Preqin conducted extensive interviews with over 100 institutional investors in private real estate during June and July 2012. In order to give an indication of the fundraising outlook for the coming year, investors interviewed were asked whether they planned to commit to private real estate funds in the next 12 months. Results show that investor appetite for these funds has increased – 48% of investors interviewed in August 2012 are likely to commit to funds in the next 12 months, compared to only 36% of investors asked the same question in January 2012.
Thirty-six percent of investors surveyed are unlikely to commit to private real estate funds in the next 12 months, while a further 17% remained undecided. Given that over half of investors surveyed in January 2012 stated that they were unlikely to consider a commitment to private real estate, current trends suggest that increasing investor appetite could lead to increasing momentum in the private real estate fundraising market.
Investor intentions towards future commitment levels to private real estate funds vary by geographic location and assets under management. Larger investors are more likely to commit in the next 12 months, with 70% of investors with $10bn or more likely to invest. Only 26% of investors with assets under management of less than $1bn are looking to commit in the same time period. Smaller institutions make investments less frequently and may be more likely to halt investments in uncertain market conditions.
Asia and Rest of World-based investors appear to have a greater appetite for new investments than North American and European counterparts, with 72% of Asia and Rest of World-based investors are likely to commit to private real estate funds in the next 12 months. Forty-seven percent of North American investors are likely to commit to funds in the next 12 months, and only 32% of investors from Europe likely to consider fund commitments in this period.
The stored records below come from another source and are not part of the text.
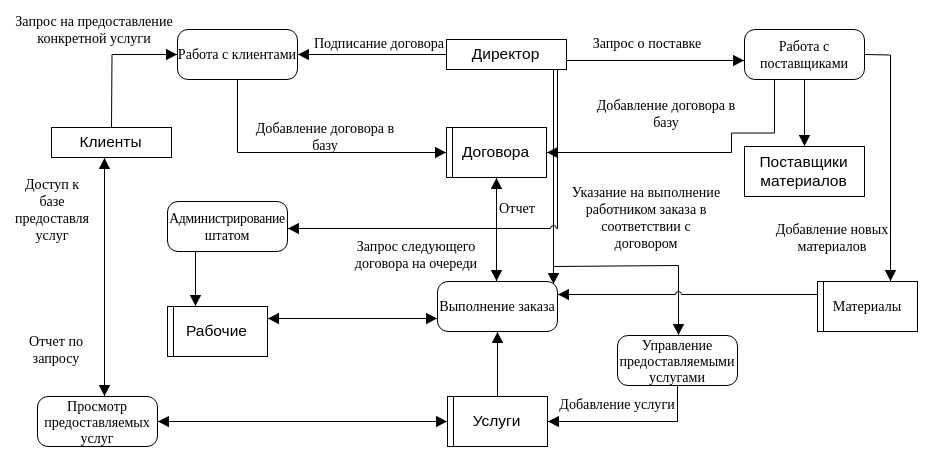
<!DOCTYPE html>
<html lang="ru">
<head>
<meta charset="utf-8">
<title>Диаграмма потоков данных</title>
<style>
:root {
  --paper: #fff;
  --ink: #000;
  --serif: "Liberation Serif", "Noto Serif", serif;
  --sans: "Liberation Sans", "Roboto", sans-serif;
}
* { box-sizing: border-box; }
html, body { margin: 0; background: var(--paper); }
body { width: 930px; height: 460px; overflow: hidden; }
.diagram {
  position: relative;
  width: 930px;
  height: 460px;
  overflow: hidden;
  color: var(--ink);
  font: 14.1px/17px var(--serif);
  text-align: center;
}
.flows { position: absolute; left: 0; top: 0; fill: none; stroke: var(--ink); stroke-width: 1; }
.flows marker path { fill: var(--ink); stroke: none; }
.node {
  position: absolute;
  left: var(--x);
  top: var(--y);
  width: 121px;
  height: 51px;
  display: flex;
  align-items: center;
  justify-content: center;
  border: 1px solid var(--ink);
  background: var(--paper);
  white-space: nowrap;
}
.process { border-radius: 11px; padding-right: 1px; }
.process.three-lines { line-height: 16px; }
.process .long-word { font-size: 13.7px; letter-spacing: -0.3px; }
.entity, .store { padding: 0 2px 2px 0; font: 15.5px/19px var(--sans); }
.entity { height: 31px; }
.entity.tall { height: 51px; }
.store { width: 101px; }
.store::before {
  content: "";
  position: absolute;
  left: 5px;
  top: 0;
  bottom: 0;
  border-left: 1px solid var(--ink);
}
.store.serif { padding: 0 1px 0 0; font: 14.1px/17px var(--serif); }
.label {
  position: absolute;
  left: var(--x);
  top: var(--y);
  margin: 0;
  transform: translateX(-50%);
  white-space: nowrap;
}
</style>
</head>
<body>
<main class="diagram">
  <svg class="flows" width="930" height="460" viewBox="0 0 930 460" aria-hidden="true">
    <defs>
      <marker id="arrow" markerUnits="userSpaceOnUse" markerWidth="11" markerHeight="12" refX="11" refY="6" orient="auto-start-reverse">
        <path d="M0 0.3L11 6L0 11.7Z"/>
      </marker>
    </defs>
    <g>
      <path marker-end="url(#arrow)" d="M111.5 127L112 54.5H177"/>
      <path marker-end="url(#arrow)" d="M446 54.5H298"/>
      <path marker-end="url(#arrow)" d="M567 60.5H744"/>
      <path marker-end="url(#arrow)" d="M237.5 79V152.5H446"/>
      <path marker-end="url(#arrow)" d="M774.5 79V133H731.5V152.5H547"/>
      <path marker-end="url(#arrow)" d="M804.5 79V146"/>
      <path marker-end="url(#arrow)" d="M865 54.5L890.5 55V281"/>
      <path marker-end="url(#arrow)" d="M553.5 69V284"/>
      <path marker-end="url(#arrow)" d="M557.5 69V228.5H556.5A3 3 0 0 0 550.5 228.5H288"/>
      <path marker-end="url(#arrow)" d="M553.5 266.5L678.5 265.5V335"/>
      <path marker-end="url(#arrow)" d="M817 294.5H681.5A3 3 0 0 0 675.5 294.5H558"/>
      <path marker-end="url(#arrow)" d="M195.5 251V306"/>
      <path marker-end="url(#arrow)" d="M497.5 396V332"/>
      <path marker-end="url(#arrow)" d="M677.5 385V421.5H548"/>
    </g>
    <g>
      <path marker-start="url(#arrow)" marker-end="url(#arrow)" d="M104.5 158V396"/>
      <path marker-start="url(#arrow)" marker-end="url(#arrow)" d="M496.5 178V281"/>
      <path marker-start="url(#arrow)" marker-end="url(#arrow)" d="M268 318.5H437"/>
      <path marker-start="url(#arrow)" marker-end="url(#arrow)" d="M158 421.5H447"/>
    </g>
  </svg>

  <div class="node process" style="--x:177px;--y:29px"><span>Работа с клиентами</span></div>
  <div class="node process" style="--x:744px;--y:29px"><span>Работа с<br>поставщиками</span></div>
  <div class="node process" style="--x:167px;--y:201px"><span><span class="long-word">Администрирование</span><br>штатом</span></div>
  <div class="node process" style="--x:437px;--y:281px"><span>Выполнение заказа</span></div>
  <div class="node process three-lines" style="--x:617px;--y:335px"><span>Управление<br>предоставляемыми<br>услугами</span></div>
  <div class="node process three-lines" style="--x:37px;--y:396px"><span>Просмотр<br>предоставляемых<br>услуг</span></div>

  <div class="node entity" style="--x:446px;--y:39px">Директор</div>
  <div class="node entity" style="--x:51px;--y:127px">Клиенты</div>
  <div class="node entity tall" style="--x:744px;--y:146px"><span>Поставщики<br>материалов</span></div>

  <div class="node store" style="--x:446px;--y:127px">Договора</div>
  <div class="node store" style="--x:167px;--y:306px">Рабочие</div>
  <div class="node store" style="--x:447px;--y:396px">Услуги</div>
  <div class="node store serif" style="--x:817px;--y:281px">Материалы</div>

  <p class="label" style="--x:94px;--y:13px">Запрос на предоставление<br>конкретной услуги</p>
  <p class="label" style="--x:379px;--y:35px">Подписание договора</p>
  <p class="label" style="--x:647px;--y:35px">Запрос о поставке</p>
  <p class="label" style="--x:666px;--y:97px">Добавление договора в<br>базу</p>
  <p class="label" style="--x:325px;--y:120px">Добавление договора в<br>базу</p>
  <p class="label" style="--x:52px;--y:176px">Доступ к<br>базе<br>предоставля<br>услуг</p>
  <p class="label" style="--x:517px;--y:200px">Отчет</p>
  <p class="label" style="--x:646px;--y:184px">Указание на выполнение<br>работником заказа в<br>соответствии с<br>договором</p>
  <p class="label" style="--x:416px;--y:238px">Запрос следующего<br>договора на очереди</p>
  <p class="label" style="--x:832px;--y:221px">Добавление новых<br>материалов</p>
  <p class="label" style="--x:56px;--y:333px">Отчет по<br>запросу</p>
  <p class="label" style="--x:617px;--y:396px">Добавление услуги</p>
</main>
</body>
</html>
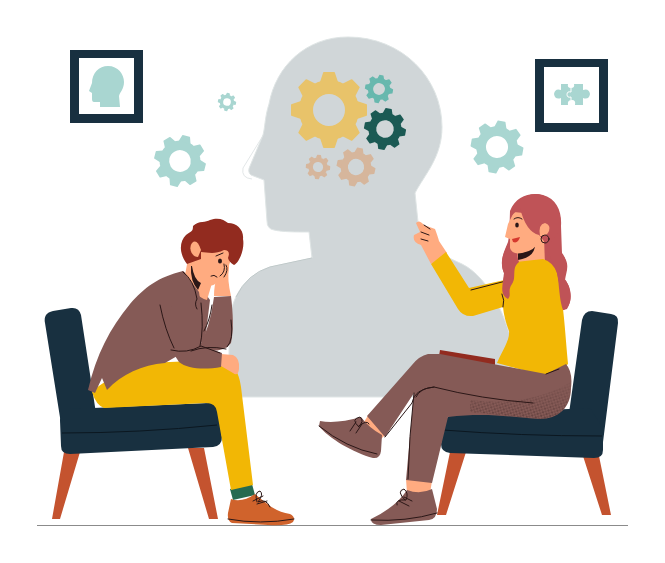
<!DOCTYPE html>
<html lang="en">
<head>
<meta charset="utf-8">
<title>Therapy session</title>
<style>
:root{--navy:#183040;--grey:#d0d6d8;--mint:#a9d6d1;--teal:#67b8ae;--green:#1b5a54;--gold:#e8c36a;--tan:#d6b69c;--yellow:#f2b705;--brown:#855a56;--skin:#ffab80;--wood:#c4532f;--auburn:#922b1f;--rose:#bf5357;--ink:#2b1717}
html,body{margin:0;background:#fff;overflow:hidden}
svg{display:block;width:665px;height:563px}
.navy{fill:var(--navy)}.mint{fill:var(--mint)}.yellow{fill:var(--yellow)}.brown{fill:var(--brown)}
.skin{fill:var(--skin)}.wood{fill:var(--wood)}.auburn{fill:var(--auburn)}.rose{fill:var(--rose)}.ink{fill:var(--ink)}
.line{fill:none;stroke:var(--ink);stroke-width:1;stroke-linecap:round;stroke-linejoin:round}
.seam{fill:none;stroke:#0b1720;stroke-width:1}
.gear-mint{color:var(--mint)}.gear-teal{color:var(--teal)}.gear-green{color:var(--green)}.gear-gold{color:var(--gold)}.gear-tan{color:var(--tan)}
</style>
</head>
<body>
<svg viewBox="0 0 665 563" role="img" aria-label="A therapist talks with a troubled man in front of a head silhouette with gears">
<defs>
<path id="tooth" d="M-9-28L-6-37Q-6-38-5-38H5Q6-38 6-37L9-28Z" fill="currentColor"/>
<g id="gear">
<circle r="23" fill="none" stroke="currentColor" stroke-width="14"/>
<use href="#tooth"/><use href="#tooth" transform="rotate(45)"/><use href="#tooth" transform="rotate(90)"/><use href="#tooth" transform="rotate(135)"/><use href="#tooth" transform="rotate(180)"/><use href="#tooth" transform="rotate(225)"/><use href="#tooth" transform="rotate(270)"/><use href="#tooth" transform="rotate(315)"/>
</g>
<g id="frame"><rect class="navy" width="73" height="73"/><rect x="9" y="8" width="55" height="56" fill="#fff"/></g>
<pattern id="stipple" width="4" height="4" patternUnits="userSpaceOnUse" patternTransform="rotate(28)"><circle cx="1" cy="1" r=".7" class="ink"/><circle cx="3" cy="3" r=".6" class="ink"/></pattern>
<linearGradient id="stipple-fade" x1="0" y1="0" x2="0" y2="1"><stop offset="0" stop-color="#000"/><stop offset="1" stop-color="#fff"/></linearGradient>
<mask id="stipple-mask"><rect x="470" y="375" width="105" height="45" fill="url(#stipple-fade)"/></mask>
</defs>

<rect width="665" height="563" fill="#fff"/>

<g id="head-silhouette">
<path d="M264 134L243 168Q241 178 252 179" fill="none" stroke="#e3e7e8"/>
<path fill="var(--grey)" stroke="#dfe5e5" d="M348 37C402 37 442 78 442 127C442 157 425 174 415 193L418 222C422 246 440 254 462 264C490 278 508 320 515 355L505 397H229V330C229 300 243 276 270 267L312 258L309 232C296 232 283 232 274 230Q267 229 267 221L264 180L251 175Q247 172 250 166L263 135C265 128 265 116 269 104C276 66 306 37 348 37Z"/>
<path d="M236 297Q247 274 270 267L312 258" fill="none" stroke="#bfc8c9"/>
</g>

<g id="gears">
<use href="#gear" class="gear-gold" transform="translate(329 110)"/>
<use href="#gear" class="gear-teal" transform="translate(379 89) rotate(10) scale(.37)"/>
<use href="#gear" class="gear-green" transform="translate(385 129) rotate(10) scale(.55)"/>
<use href="#gear" class="gear-tan" transform="translate(356 167) rotate(12) scale(.51)"/>
<use href="#gear" class="gear-tan" transform="translate(318 167) rotate(5) scale(.32)"/>
<use href="#gear" class="gear-mint" transform="translate(180 161) rotate(14) scale(.68)"/>
<use href="#gear" class="gear-mint" transform="translate(497 147) rotate(10) scale(.69)"/>
<use href="#gear" class="gear-mint" transform="translate(227 102) rotate(8) scale(.24)"/>
</g>

<g id="wall-frames">
<use href="#frame" x="70" y="50"/>
<path class="mint" d="M108 66C118 66 124 74 124 82C124 89 120 92 119 96L120 107H100V102H94Q92 102 92 99V93L89 91L92 83C92 73 99 66 108 66Z"/>
<use href="#frame" x="535" y="59"/>
<path class="mint" d="M561 84H568Q567 88 571 88Q575 88 574 84H583V90Q589 88 590 94Q589 100 583 98V105H575Q576 100 572 100Q567 100 568 105H561V98Q555 100 554 94Q555 88 561 90Z"/>
<path d="M571 88V92Q567 91 567 94.500Q567 98 571 97V100" fill="none" stroke="#fff"/>
</g>

<path id="floor" d="M37 525.500H628" stroke="#8b8b8b"/>

<g id="left-chair">
<path class="wood" d="M64 452H80L60 519H52ZM188 448H204L218 519H209Z"/>
<path class="navy" d="M53 311L71 308Q79 307 81 315L97 420L62 430L45 323Q43 313 53 311Z"/>
<path class="navy" d="M70 409L209 403Q217 403 218 410L222 437Q222 446 213 447L70 454Q61 454 61 446L60 420Q61 410 70 409Z"/>
<path class="seam" d="M62 433Q140 433 217 425"/>
</g>

<g id="man">
<g id="man-legs">
<path fill="#266a50" d="M230 489L252 484L255 495L233 500Z"/>
<path fill="#d0632c" d="M231 499Q242 503 255 494C266 503 275 512 290 514Q296 517 293 522Q288 526 268 525L232 523Q227 521 228 513Z"/>
<path class="line" d="M228 519Q260 525 294 519M253 501L263 496M257 504L267 501M257 502Q254 492 260 491Q264 494 258 502Q266 498 270 507"/>
<path class="yellow" d="M92 392C110 375 141 363 170 362L216 360C233 362 239 371 241 387L253 485L231 490L217 412Q216 403 206 403L104 408Q96 405 92 392Z"/>
</g>
<g id="man-torso">
<path class="brown" d="M183 271C158 277 144 288 130 304C110 328 96 355 88 390L95 393L102 378L107 390C122 374 142 365 165 363L205 340L210 300L197 282Z"/>
<path class="brown" d="M214 297L231 296C233 313 234 330 231 343Q225 352 207 351L199 347Q210 328 214 297Z"/>
<path class="line" d="M212 305Q210 320 204 331M231 320Q234 340 227 347"/>
</g>
<g id="man-head">
<path class="skin" d="M188 259L215 273L207 300Q194 297 185 275Z"/>
<path class="ink" d="M192 266Q194 280 201 283L198 290Q190 281 191 266Z"/>
<path class="skin" d="M198 241L232 243Q233 263 224 274Q216 288 206 286Q193 279 192 260Z"/>
<path class="skin" d="M224 263Q230 261 229 268Q227 279 231 296H214Q214 285 217 278Z"/>
<path class="line" d="M224 264Q226 272 220 276M226 265Q229 270 224 277" stroke="#b65f45"/>
<path class="auburn" d="M187 264C178 252 180 241 186 235C191 231 193 232 193 226C199 220 206 223 210 220C219 217 224 220 228 223C237 223 244 230 243 239C245 249 239 263 234 265Q229 262 228 258Q231 250 224 250C214 255 207 252 201 252L201 259Z"/>
<path class="skin" d="M201 250Q197 238 192 243C188 249 192 257 198 257Z"/>
<ellipse class="ink" cx="220" cy="261" rx="2" ry="2.500"/>
<path class="line" d="M216 256L223 253M211 276Q214 274 217 277" stroke-width="2"/>
</g>
<g id="man-arm">
<path class="skin" d="M221 354L233 355Q240 358 239 369Q238 377 233 373L221 366Z"/>
<path class="brown" d="M183 271L199 292C202 310 203 333 201 346L222 353L221 367C205 370 187 369 179 362Q169 349 165 325Z"/>
<path class="line" d="M160 305Q165 330 174 348M183 272Q194 280 197 299Q194 304 197 309M201 303Q204 329 200 346M171 350Q187 354 201 346L220 353M191 351Q207 345 226 349"/>
</g>
</g>

<g id="right-chair">
<path class="wood" d="M450 452H466L446 515H437ZM583 456H599L611 515H602Z"/>
<path class="navy" d="M592 311L611 314Q619 315 618 323L603 442H565L582 320Q584 311 592 311Z"/>
<path class="navy" d="M455 414L590 408L603 428V450Q603 458 594 458L450 453Q441 452 441 444L444 424Q446 415 455 414Z"/>
<path class="seam" d="M443 430Q520 436 602 436"/>
</g>

<g id="woman">
<g id="woman-torso">
<path class="rose" d="M510 211C516 196 530 192 543 195C557 199 562 212 561 226C560 240 557 244 562 253C570 263 563 271 563 277C571 285 573 300 567 309L560 311L520 290L508 299C498 293 504 282 504 273C499 261 504 252 509 242Z"/>
<path class="skin" d="M518 248L544 237L545 265H517Z"/>
<path class="ink" d="M518 253Q529 252 535 245Q535 257 518 260Z"/>
<path class="skin" d="M447 253L431 264L421 245Q412 242 414 235L420 232L416 223Q419 219 424 225L435 229Q438 237 439 241Z"/>
<path class="line" d="M421 232L429 235M421 239L428 241M424 225L430 229" stroke="#b65f45"/>
<path class="yellow" d="M516 262L543 259Q553 262 557 273C564 302 565 334 568 364L552 378L497 363C503 349 510 340 509 331Q504 318 503 307L473 316Q463 317 458 309L431 264L446 252L469 288L509 279Z"/>
<path class="line" d="M471 290L506 281M503 307Q505 300 502 294" stroke="#a77b06"/>
<path class="rose" d="M511 225Q507 247 516 253L519 262C511 268 517 277 512 284C507 291 512 295 508 299C498 294 504 282 504 273C499 261 504 252 508 242ZM543 236L552 262C561 274 557 292 563 310C574 306 572 287 565 280C566 272 571 264 562 254L561 226Z"/>
</g>
<g id="woman-head">
<path class="skin" d="M514 212L508 224L505 237L510 239L510 248Q512 255 522 253Q535 251 541 239L542 215Z"/>
<path class="rose" d="M511 216Q516 195 536 194C552 195 562 209 561 229L548 246L539 235Q526 232 520 208Z"/>
<path class="skin" d="M540 236Q538 224 545 223Q551 225 549 231Q547 236 542 236Z"/>
<circle class="line" cx="545" cy="239" r="4"/>
<ellipse class="ink" cx="517" cy="225" rx="1.800" ry="2.600"/>
<path class="line" d="M514 219Q518 216 522 219"/>
<path d="M512 239L520 237Q518 244 513 242Z" fill="#d5392e"/>
</g>
<path id="book" class="auburn" d="M440 350L495 359V365L439 356Z"/>
<g id="woman-legs">
<path class="skin" d="M369 414L386 434L380 440L364 422ZM406 479L432 481L430 493H407Z"/>
<path class="brown" d="M428 354L440 354L546 374L566 364Q573 372 571 388C571 408 558 419 540 419C515 418 490 412 448 417L432 483L406 480L414 393L385 437L367 416L412 365Q419 356 428 354Z"/>
<path d="M470 400Q530 407 571 382Q571 419 540 419Q511 416 470 412Z" fill="url(#stipple)" mask="url(#stipple-mask)"/>
<path class="line" d="M385 437L412 403Q414 389 434 387Q481 399 533 403M414 393Q409 437 408 479M546 374L559 369M434 387Q420 388 416 397"/>
</g>
<g id="woman-shoes">
<path class="brown" d="M320 421Q337 424 361 417Q369 428 382 435L381 451Q380 459 373 458C354 453 328 438 319 426Z"/>
<path class="line" d="M319 426Q346 448 377 454M356 422L350 431M362 424L356 433M359 427Q350 419 360 417Q365 421 358 427Q367 419 369 424"/>
<path class="brown" d="M407 490Q420 495 432 489L437 509Q437 519 429 520L381 525Q371 525 371 519Q396 507 407 490Z"/>
<path class="line" d="M371 520Q406 522 437 513M399 501L409 506M404 497L412 501M405 500Q396 491 404 489Q409 493 406 500Q395 499 397 505"/>
</g>
</g>
</svg>
</body>
</html>
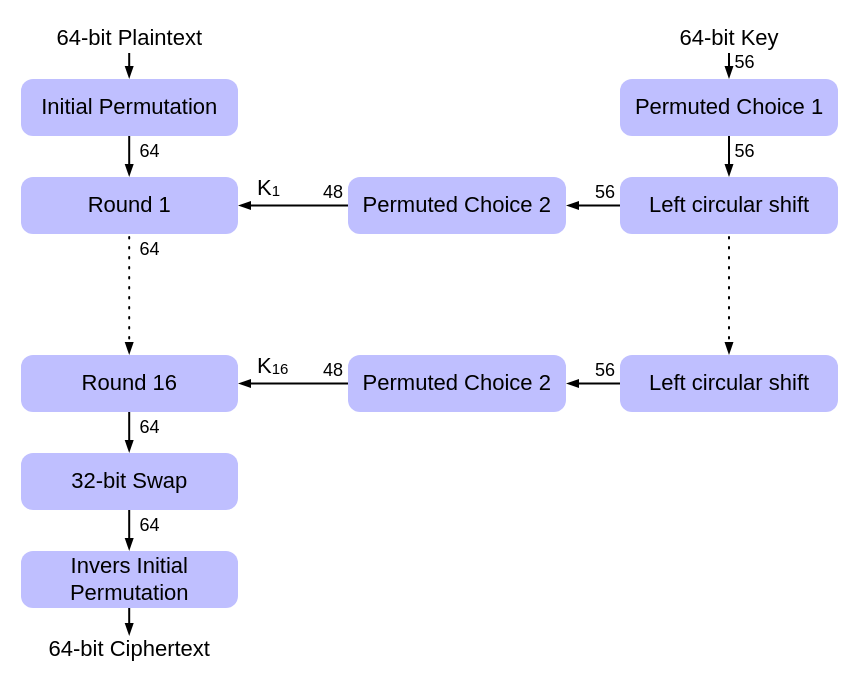
<!DOCTYPE html>
<html lang="en">
<head>
<meta charset="utf-8">
<title>64-bit block cipher flow</title>
<style>
  :root { --paper: #fff; --ink: #000; --node: #bfbfff; }
  * { box-sizing: border-box; margin: 0; }
  body { background: var(--paper); overflow: hidden; }
  .diagram {
    position: relative; width: 858px; height: 687px; overflow: hidden;
    background: var(--paper); color: var(--ink);
    font: 22px/27px "Liberation Sans", Arial, sans-serif;
  }
  .node, .terminal {
    position: absolute; left: var(--x); top: var(--y); width: 217.5px;
    display: flex; align-items: center; justify-content: center;
    text-align: center; white-space: nowrap;
  }
  .node { height: 57px; padding-bottom: 2px; border-radius: 12px; background: var(--node); }
  .terminal { height: 27px; }
  .data { --x: 20.5px; }
  .subkey { --x: 348px; }
  .key { --x: 620.3px; }
  .bits, .round-key { position: absolute; left: var(--x); top: var(--y); white-space: nowrap; }
  .bits { font-size: 18px; line-height: 20px; }
  .round-key sub { position: relative; top: 1px; font-size: 15px; line-height: 1; vertical-align: baseline; }
  .connectors { position: absolute; inset: 0; }
  .connectors line { stroke: var(--ink); stroke-width: 2; }
  .connectors .repeat { stroke-dasharray: 1.5 8.5; stroke-linecap: round; }
</style>
</head>
<body>
<main class="diagram">
  <svg class="connectors" width="858" height="687" viewBox="0 0 858 687" aria-hidden="true">
    <defs>
      <polygon id="head" points="0,0 -4.5,-13 4.5,-13"/>
      <polygon id="head-left" points="0,0 13,-4.5 13,4.5"/>
    </defs>
    <g class="data-flow">
      <line x1="129.2" y1="53" x2="129.2" y2="69"/>
      <line x1="129.2" y1="136" x2="129.2" y2="167"/>
      <line class="repeat" x1="129.2" y1="237" x2="129.2" y2="342"/>
      <line x1="129.2" y1="412" x2="129.2" y2="443"/>
      <line x1="129.2" y1="510" x2="129.2" y2="541"/>
      <line x1="129.2" y1="608" x2="129.2" y2="626"/>
      <use href="#head" x="129.2" y="79"/>
      <use href="#head" x="129.2" y="177"/>
      <use href="#head" x="129.2" y="355"/>
      <use href="#head" x="129.2" y="453"/>
      <use href="#head" x="129.2" y="551"/>
      <use href="#head" x="129.2" y="636"/>
    </g>
    <g class="key-flow">
      <line x1="729" y1="53" x2="729" y2="69"/>
      <line x1="729" y1="136" x2="729" y2="167"/>
      <line class="repeat" x1="729" y1="237" x2="729" y2="342"/>
      <use href="#head" x="729" y="79"/>
      <use href="#head" x="729" y="177"/>
      <use href="#head" x="729" y="355"/>
    </g>
    <g class="subkey-flow">
      <line x1="620" y1="205.5" x2="576" y2="205.5"/>
      <line x1="348" y1="205.5" x2="248" y2="205.5"/>
      <line x1="620" y1="383.5" x2="576" y2="383.5"/>
      <line x1="348" y1="383.5" x2="248" y2="383.5"/>
      <use href="#head-left" x="566" y="205.5"/>
      <use href="#head-left" x="238" y="205.5"/>
      <use href="#head-left" x="566" y="383.5"/>
      <use href="#head-left" x="238" y="383.5"/>
    </g>
  </svg>

  <p class="terminal data" style="--y:24px">64-bit Plaintext</p>
  <div class="node data" style="--y:79px">Initial Permutation</div>
  <div class="node data" style="--y:177px">Round 1</div>
  <div class="node data" style="--y:355px">Round 16</div>
  <div class="node data" style="--y:453px">32-bit Swap</div>
  <div class="node data" style="--y:551px">Invers Initial<br>Permutation</div>
  <p class="terminal data" style="--y:635px">64-bit Ciphertext</p>

  <div class="node subkey" style="--y:177px">Permuted Choice 2</div>
  <div class="node subkey" style="--y:355px">Permuted Choice 2</div>

  <p class="terminal key" style="--y:24px">64-bit Key</p>
  <div class="node key" style="--y:79px">Permuted Choice 1</div>
  <div class="node key" style="--y:177px">Left circular shift</div>
  <div class="node key" style="--y:355px">Left circular shift</div>

  <span class="bits" style="--x:139.5px;--y:141px">64</span>
  <span class="bits" style="--x:139.5px;--y:239px">64</span>
  <span class="bits" style="--x:139.5px;--y:417px">64</span>
  <span class="bits" style="--x:139.5px;--y:515px">64</span>
  <span class="bits" style="--x:323px;--y:182px">48</span>
  <span class="bits" style="--x:323px;--y:360px">48</span>
  <span class="bits" style="--x:595px;--y:182px">56</span>
  <span class="bits" style="--x:595px;--y:360px">56</span>
  <span class="bits" style="--x:734.5px;--y:52px">56</span>
  <span class="bits" style="--x:734.5px;--y:141px">56</span>
  <span class="round-key" style="--x:257px;--y:174px">K<sub>1</sub></span>
  <span class="round-key" style="--x:257px;--y:352px">K<sub>16</sub></span>
</main>
</body>
</html>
European investor appetite is possibly being affected by a number of factors, such as the European sovereign debt crisis and increased regulation.